****This is the municipio – county name (or, in the case of D.F. the delegación name, del. Lomas de Chapultepec, for example) followed by the state name (or just D.F. in the case of the distrito federal). NOTE: Many, many businesses (in particular) write D.F. addresses as:
del. Lomas de Chapultepec
This is a redundant, but acceptable style, since D.F. is no longer officially called la ciudad de México, as the ciudad de México (Mexico City) has far, far, outgrown its original boundries into surrounding states and municipios, and is no longer a specific, political entity.
Now we'll look at how a resident of Ajijic would write his address (all names and numbers are just made up except for the colonia and codigo postal).
c. Madero #451 int. #24
Ajijic Centro C.P. 45920
This says that Joe Gringo lives an apartment house (or condominium) in the colonia el centro de Ajijic, in the municipio of Chapala, and the state of Jalisco. The int. stands for interno – internal, and this is his apartment number (could also be dept. – departmento).
Now let's look at a business address:
Mazatlán Book & Coffee Company
calz. Camarón Sábalo no. 610
centro comercial Galerías loc. No. 11
fracc. El Dorado C.P. 82110
This says that my bookstore is on calzada Camarón Sábalo at number 610. That happens to be a building with a number of offices and/or shops, and mine is local – suite number 11. This address is located in the fraccionamiento – subdivision of El Dorado where the codigo postal is 82110 in the municipio de Mazatlán in the state of Sinaloa.
In Mexico City, this might look like this:
calz. Benito Juárez #610
centro commercial Vasconcelos piso #3 – here piso is the floor of the building where the bookstore is located.
col. Ampliación Las Aguilas C.P. 01759
del.
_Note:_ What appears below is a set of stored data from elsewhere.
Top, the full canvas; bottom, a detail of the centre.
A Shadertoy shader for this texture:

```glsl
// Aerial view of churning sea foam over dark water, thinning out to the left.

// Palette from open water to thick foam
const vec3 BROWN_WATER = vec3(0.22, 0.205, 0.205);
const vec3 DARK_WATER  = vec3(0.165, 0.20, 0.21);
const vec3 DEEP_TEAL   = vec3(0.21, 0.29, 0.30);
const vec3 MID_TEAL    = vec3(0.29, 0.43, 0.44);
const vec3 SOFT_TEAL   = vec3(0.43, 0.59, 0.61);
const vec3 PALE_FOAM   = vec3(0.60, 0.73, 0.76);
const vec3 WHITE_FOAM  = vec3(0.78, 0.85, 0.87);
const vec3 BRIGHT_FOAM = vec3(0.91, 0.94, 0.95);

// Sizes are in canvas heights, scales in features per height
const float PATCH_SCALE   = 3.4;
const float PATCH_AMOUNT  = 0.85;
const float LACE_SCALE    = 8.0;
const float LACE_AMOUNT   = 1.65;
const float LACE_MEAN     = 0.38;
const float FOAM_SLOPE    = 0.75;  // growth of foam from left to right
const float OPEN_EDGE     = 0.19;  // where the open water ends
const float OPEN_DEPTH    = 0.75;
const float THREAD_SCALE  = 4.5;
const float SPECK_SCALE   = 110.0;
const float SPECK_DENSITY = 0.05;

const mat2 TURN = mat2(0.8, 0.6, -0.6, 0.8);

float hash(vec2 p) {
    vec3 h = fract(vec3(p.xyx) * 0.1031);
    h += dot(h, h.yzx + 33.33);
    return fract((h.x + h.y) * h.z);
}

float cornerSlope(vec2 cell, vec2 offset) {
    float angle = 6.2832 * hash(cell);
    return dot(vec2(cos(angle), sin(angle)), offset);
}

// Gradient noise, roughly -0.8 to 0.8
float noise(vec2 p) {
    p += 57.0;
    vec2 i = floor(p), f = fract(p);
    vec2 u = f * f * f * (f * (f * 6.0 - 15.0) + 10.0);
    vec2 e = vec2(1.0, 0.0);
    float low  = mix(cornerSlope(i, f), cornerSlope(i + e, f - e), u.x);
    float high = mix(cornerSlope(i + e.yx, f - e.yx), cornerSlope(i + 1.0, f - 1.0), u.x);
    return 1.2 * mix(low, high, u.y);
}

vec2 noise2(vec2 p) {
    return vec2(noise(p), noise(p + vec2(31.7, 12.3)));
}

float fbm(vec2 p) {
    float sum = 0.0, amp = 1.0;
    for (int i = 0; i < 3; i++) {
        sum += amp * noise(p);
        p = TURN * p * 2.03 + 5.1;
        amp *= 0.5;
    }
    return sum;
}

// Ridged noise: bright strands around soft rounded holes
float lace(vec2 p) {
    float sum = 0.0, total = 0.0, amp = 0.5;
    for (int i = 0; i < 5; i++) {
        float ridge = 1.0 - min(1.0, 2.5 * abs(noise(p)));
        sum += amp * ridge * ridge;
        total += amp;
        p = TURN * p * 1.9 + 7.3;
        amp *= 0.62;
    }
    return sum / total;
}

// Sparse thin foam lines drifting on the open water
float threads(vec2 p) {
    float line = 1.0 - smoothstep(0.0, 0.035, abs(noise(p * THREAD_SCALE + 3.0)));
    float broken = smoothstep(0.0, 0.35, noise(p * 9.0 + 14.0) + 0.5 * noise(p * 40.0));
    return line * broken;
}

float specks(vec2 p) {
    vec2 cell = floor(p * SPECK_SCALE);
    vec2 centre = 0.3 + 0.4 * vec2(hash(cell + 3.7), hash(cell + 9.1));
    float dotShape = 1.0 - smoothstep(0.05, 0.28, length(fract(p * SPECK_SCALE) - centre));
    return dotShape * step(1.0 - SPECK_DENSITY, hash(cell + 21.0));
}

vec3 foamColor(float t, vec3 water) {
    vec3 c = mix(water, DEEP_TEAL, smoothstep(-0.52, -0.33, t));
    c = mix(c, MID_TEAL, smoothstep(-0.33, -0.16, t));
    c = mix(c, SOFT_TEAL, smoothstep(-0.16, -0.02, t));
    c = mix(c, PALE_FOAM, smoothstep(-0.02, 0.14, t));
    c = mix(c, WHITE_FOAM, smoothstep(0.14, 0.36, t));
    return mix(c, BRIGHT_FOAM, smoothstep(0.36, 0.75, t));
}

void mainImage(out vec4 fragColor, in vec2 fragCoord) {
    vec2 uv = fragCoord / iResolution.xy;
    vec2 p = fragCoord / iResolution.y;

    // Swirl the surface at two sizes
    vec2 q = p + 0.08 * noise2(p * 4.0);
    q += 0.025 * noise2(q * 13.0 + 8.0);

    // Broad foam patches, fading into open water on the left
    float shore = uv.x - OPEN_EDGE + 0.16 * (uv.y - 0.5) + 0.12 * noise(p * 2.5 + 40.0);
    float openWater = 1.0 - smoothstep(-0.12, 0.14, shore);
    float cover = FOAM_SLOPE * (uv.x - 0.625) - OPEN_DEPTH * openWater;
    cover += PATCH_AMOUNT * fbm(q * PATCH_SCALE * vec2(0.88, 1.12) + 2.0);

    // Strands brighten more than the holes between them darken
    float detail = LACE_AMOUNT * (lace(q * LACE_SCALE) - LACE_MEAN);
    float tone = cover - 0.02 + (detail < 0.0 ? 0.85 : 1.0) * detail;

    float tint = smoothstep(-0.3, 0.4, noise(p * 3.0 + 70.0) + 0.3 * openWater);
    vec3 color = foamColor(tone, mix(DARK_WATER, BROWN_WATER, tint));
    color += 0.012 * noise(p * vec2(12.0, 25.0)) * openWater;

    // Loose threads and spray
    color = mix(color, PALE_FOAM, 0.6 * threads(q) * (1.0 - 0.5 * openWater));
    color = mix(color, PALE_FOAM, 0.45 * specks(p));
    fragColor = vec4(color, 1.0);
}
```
Álvaro Obregón, D.F. (or
Distrito Federal or México, D.F.)
Naturally, if you are giving your mailing address to someone in el otro lado, you would put the country, México as the last line on all of these addresses.
Maybe you wanted to send something to me, in care of, Editorial Mazatlán. Then you would write:
a/c Editorial Mazatlán
I really hope this helps some folks who have trouble with getting mail in México. Correos de México has improved immensely over the years I've lived here and is now pretty trustworthy. I never fail to have a letter or package delivered anywhere in México within 10 days or less when I can write the person's address correctly…MEXICAN STYLE.
(This post was edited by mazbook1 on Nov 12, 2009, 8:18 PM)